"I intend the sculpture to be a personification of yesteryear's modernity, a paean to the confidence of the town and a reminder that Cumbernauld was once celebrated as an ideal of modern urban development."
At a cost of £250,000 "The Angel Of The Nauld" has attracted criticism on two counts. Many people felt the money could have been better spent in other ways, and some people felt the site chosen for the sculpture was wrong. On hearing that artist Andy Scott favoured locating the sculpture overlooking the M80, rather than at the Cumbernauld Centre, local councillors Alan O'Brien and William Homer resigned from CCCL in protest. Mr O'Brien is quoted as saying "We found it pretty insulting that somebody could just come in and decide that our town centre wasn't good enough for his sculpture."
In response, councillor Gerry McElroy said: "There were never any plans to site this structure in the town centre of Cumbernauld. This site – which looks down on the main road connecting Cumbernauld to the rest of Scotland – was chosen because it will give the maximum number of people in the town and across the country the ability to see this iconic structure."
There is much to be said for councillor McElroy's view and I think there is no doubt that with the M80 location, this extremely visible landmark will raise the profile of Cumbernauld. In my opinion, CCCL have got it right and I think Arria "the Angel of the Nauld" is a lot easier on the eye than the rust covered Angel of The North, which certainly put Gateshead on the map.
Geoff Crowley, managing director of Highland Colour Coaters, also has forthright views on the topic. "It's time to put petty differences aside and support something positive. For too long now, Cumbernauld has been held up as an example of poor architecture and town planning, and we feel that CCCL should be applauded for trying to address this.
"As a leading employer in the area, we believe that we have a responsibility to contribute to the re-birth of the town and that's why we decided to make this gesture of offering to galvanize the sculpture free of charge.
"Having worked closely with him (Andy) in the past, we felt it was important to show our support for what he, and CCCL, is trying to achieve, which is improve the image of Cumbernauld."
There were factors other than artistic design to be considered. Because the sculpture is essentially hollow, the question of structural strength and stability had to be addressed.

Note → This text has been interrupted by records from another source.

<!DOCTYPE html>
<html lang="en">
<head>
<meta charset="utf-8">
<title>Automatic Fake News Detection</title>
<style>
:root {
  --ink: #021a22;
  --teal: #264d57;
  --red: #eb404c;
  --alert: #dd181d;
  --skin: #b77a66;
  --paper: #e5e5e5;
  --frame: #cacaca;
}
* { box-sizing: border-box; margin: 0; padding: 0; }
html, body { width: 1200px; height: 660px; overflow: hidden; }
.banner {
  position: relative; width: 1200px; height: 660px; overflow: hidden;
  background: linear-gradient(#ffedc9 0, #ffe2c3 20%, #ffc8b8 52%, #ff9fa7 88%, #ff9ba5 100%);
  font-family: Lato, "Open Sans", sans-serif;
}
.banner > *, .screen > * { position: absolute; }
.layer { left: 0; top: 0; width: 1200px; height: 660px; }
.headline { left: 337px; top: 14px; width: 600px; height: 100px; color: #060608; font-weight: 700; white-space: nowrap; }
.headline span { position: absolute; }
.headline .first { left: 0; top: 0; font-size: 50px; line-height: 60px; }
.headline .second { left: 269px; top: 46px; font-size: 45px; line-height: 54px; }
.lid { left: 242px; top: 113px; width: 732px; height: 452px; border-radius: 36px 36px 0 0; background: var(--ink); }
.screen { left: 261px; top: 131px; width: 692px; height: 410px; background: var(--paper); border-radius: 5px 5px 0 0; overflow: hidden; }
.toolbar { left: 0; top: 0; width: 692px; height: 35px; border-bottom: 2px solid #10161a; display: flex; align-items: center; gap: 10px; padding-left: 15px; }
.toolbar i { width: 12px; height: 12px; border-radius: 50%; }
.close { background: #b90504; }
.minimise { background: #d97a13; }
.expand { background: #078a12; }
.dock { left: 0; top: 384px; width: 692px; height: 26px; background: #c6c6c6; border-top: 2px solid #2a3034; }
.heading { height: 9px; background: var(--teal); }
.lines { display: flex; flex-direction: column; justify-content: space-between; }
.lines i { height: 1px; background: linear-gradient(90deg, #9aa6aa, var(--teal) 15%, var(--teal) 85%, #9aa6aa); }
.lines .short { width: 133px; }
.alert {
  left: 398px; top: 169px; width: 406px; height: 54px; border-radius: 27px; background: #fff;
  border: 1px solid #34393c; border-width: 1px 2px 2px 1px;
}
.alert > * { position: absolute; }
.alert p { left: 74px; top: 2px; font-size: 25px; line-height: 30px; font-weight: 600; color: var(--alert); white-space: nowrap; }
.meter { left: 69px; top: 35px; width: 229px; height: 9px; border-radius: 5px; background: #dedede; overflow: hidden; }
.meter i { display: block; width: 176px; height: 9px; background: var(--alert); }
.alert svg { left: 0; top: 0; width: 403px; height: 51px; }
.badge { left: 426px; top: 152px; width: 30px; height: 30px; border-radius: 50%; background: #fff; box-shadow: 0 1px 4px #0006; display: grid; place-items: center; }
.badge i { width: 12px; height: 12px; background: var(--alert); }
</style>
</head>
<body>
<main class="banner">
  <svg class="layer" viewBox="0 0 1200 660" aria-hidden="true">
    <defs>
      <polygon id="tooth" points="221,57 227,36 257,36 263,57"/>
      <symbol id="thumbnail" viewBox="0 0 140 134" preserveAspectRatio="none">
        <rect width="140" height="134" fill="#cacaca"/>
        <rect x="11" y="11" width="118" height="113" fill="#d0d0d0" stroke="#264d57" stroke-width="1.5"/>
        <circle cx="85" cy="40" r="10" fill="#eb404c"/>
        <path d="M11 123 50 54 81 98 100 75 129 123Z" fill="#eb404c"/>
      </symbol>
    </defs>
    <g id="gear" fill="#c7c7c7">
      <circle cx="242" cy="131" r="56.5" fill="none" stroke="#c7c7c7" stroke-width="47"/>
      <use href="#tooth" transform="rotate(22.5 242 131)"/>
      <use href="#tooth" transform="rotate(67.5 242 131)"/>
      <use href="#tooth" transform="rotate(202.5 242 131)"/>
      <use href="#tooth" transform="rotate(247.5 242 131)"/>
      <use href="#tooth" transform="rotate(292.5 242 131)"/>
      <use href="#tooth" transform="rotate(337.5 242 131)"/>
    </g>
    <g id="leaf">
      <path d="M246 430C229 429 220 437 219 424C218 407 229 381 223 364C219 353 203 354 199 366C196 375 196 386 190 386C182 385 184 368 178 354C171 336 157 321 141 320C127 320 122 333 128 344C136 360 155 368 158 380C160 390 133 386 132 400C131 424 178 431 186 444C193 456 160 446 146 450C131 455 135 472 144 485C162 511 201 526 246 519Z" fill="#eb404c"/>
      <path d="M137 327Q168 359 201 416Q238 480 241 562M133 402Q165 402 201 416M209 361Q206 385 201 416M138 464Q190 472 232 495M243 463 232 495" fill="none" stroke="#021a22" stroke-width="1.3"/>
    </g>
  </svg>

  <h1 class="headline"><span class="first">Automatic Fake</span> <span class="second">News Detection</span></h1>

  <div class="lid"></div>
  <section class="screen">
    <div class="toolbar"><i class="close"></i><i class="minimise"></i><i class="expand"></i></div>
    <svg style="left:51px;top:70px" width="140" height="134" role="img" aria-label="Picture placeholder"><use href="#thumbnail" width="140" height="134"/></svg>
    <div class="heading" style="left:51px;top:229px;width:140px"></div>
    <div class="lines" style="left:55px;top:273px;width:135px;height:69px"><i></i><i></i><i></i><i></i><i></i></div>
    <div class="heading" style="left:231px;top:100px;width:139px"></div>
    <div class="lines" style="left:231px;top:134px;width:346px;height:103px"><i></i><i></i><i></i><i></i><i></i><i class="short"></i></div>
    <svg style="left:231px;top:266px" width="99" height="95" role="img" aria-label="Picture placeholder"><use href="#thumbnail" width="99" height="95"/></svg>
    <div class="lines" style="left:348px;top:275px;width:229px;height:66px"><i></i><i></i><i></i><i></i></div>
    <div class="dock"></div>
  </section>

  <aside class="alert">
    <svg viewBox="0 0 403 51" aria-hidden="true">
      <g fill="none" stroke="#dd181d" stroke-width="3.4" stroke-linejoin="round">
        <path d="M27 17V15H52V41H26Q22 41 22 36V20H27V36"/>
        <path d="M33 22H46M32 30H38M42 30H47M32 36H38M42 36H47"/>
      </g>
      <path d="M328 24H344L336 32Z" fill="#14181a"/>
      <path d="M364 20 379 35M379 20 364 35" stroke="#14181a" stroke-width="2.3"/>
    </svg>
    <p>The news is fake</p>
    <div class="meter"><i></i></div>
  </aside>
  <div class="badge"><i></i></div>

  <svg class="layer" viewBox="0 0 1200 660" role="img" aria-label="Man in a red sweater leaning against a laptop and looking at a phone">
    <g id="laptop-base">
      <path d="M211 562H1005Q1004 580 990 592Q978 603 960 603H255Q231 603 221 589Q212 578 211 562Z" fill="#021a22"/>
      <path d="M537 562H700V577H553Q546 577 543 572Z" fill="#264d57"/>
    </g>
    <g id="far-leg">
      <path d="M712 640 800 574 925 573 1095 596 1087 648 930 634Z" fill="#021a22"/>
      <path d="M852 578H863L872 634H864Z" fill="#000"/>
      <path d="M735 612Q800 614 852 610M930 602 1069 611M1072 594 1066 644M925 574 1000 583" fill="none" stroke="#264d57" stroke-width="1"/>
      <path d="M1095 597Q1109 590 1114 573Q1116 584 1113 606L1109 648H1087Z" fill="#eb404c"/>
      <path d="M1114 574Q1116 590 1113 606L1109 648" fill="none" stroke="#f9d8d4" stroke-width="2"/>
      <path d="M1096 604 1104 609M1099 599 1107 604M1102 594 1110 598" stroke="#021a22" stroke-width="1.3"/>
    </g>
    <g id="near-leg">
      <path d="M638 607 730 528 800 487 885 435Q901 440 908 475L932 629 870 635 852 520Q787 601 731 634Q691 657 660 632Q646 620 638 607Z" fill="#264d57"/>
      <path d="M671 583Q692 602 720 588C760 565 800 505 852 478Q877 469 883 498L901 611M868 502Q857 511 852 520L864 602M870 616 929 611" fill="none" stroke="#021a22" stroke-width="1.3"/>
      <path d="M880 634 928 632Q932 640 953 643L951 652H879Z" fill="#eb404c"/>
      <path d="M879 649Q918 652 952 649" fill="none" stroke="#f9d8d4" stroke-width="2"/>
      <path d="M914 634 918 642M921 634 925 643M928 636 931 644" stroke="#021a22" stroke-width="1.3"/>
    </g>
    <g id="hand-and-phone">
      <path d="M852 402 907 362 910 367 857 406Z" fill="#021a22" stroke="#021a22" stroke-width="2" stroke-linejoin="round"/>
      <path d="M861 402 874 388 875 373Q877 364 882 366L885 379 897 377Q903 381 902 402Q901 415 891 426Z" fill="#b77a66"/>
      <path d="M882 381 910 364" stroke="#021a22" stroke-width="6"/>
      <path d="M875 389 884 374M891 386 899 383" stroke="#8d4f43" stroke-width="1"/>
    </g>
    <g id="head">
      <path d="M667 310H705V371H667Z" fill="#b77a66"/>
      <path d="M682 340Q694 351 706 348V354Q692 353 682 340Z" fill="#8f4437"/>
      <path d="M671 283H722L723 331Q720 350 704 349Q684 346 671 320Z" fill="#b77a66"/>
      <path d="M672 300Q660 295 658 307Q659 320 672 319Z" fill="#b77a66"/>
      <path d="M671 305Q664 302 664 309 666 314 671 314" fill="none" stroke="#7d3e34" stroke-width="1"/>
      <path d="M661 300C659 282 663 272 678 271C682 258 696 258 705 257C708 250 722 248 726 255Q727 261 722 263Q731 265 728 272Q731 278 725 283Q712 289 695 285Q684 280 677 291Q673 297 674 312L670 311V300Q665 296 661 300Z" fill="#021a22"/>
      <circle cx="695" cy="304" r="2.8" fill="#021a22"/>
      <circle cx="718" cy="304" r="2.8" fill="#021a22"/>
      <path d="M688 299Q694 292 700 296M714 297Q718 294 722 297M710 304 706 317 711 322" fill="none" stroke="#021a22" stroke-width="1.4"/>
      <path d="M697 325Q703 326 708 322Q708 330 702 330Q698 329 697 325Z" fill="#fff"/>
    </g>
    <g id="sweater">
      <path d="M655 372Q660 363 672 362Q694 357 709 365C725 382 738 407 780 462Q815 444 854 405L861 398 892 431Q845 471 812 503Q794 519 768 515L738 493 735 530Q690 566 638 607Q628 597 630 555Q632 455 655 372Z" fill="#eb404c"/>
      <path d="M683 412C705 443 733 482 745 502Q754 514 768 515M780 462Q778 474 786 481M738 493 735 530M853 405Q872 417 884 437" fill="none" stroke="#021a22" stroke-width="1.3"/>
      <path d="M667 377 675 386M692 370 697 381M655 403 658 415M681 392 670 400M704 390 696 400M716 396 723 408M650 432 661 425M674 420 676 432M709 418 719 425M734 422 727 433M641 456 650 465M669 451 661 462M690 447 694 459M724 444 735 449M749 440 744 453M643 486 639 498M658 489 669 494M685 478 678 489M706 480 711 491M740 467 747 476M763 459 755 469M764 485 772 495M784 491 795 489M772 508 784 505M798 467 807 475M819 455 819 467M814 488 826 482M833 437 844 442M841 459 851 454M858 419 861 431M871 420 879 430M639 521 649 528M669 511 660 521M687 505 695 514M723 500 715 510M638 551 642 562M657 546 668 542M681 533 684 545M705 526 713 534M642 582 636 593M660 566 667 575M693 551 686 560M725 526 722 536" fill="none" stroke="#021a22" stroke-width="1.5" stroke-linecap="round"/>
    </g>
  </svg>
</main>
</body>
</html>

Glasgow structural engineering consultants, Evolve, were appointed to advise on structural bracing and foundation requirements.
Other branches of the arts have not been ignored, with Scottish poet Jim Carruth being comissioned to write some verse which is inscribed on the finished sculpture. In August 2010, the finished poem was published.
The poem is inscribed in a 1960's style font around the base of the sculpture, so that visitors need to walk around it to read it.
The first sounds spoken
from the spring’s core
are of a new beginning
of people and place
a poetry that bubbles
and gargles to the surface
to leave this watershed
flow east and west
in a rush of words
that tumble and fall
to join the conversations
of two great rivers
a voice calling out
I belong I belong
adding to the language
of sea and ocean.
In preparation for the siting and unveiling of the sculpture, CCCL launched a competition which ran throughout July 2010, for Cumbernauld residents to suggest a name for the sculpture. The judges ultimately stuck with the historical Antonine connection and picked "Arria" as the winner. Not only was the mother of the Roman Emeror Antoninus named Arria Fadilla, Arria was also the name of his half-sister. The name was chosen in time for the erection of the sculpture on 24th August 2010.
Cumbernauld once boasted its own artist in residence, Brian Miller. In the days of the Cumbernauld Development Corporation, Brian Miller was responsible for the appearance of brightly coloured murals and all sorts of concrete sculptures over the length and breadth of the town. "The Angel of the Nauld", is surely a piece of art that Brian Miller would be proud to see in Cumbernauld.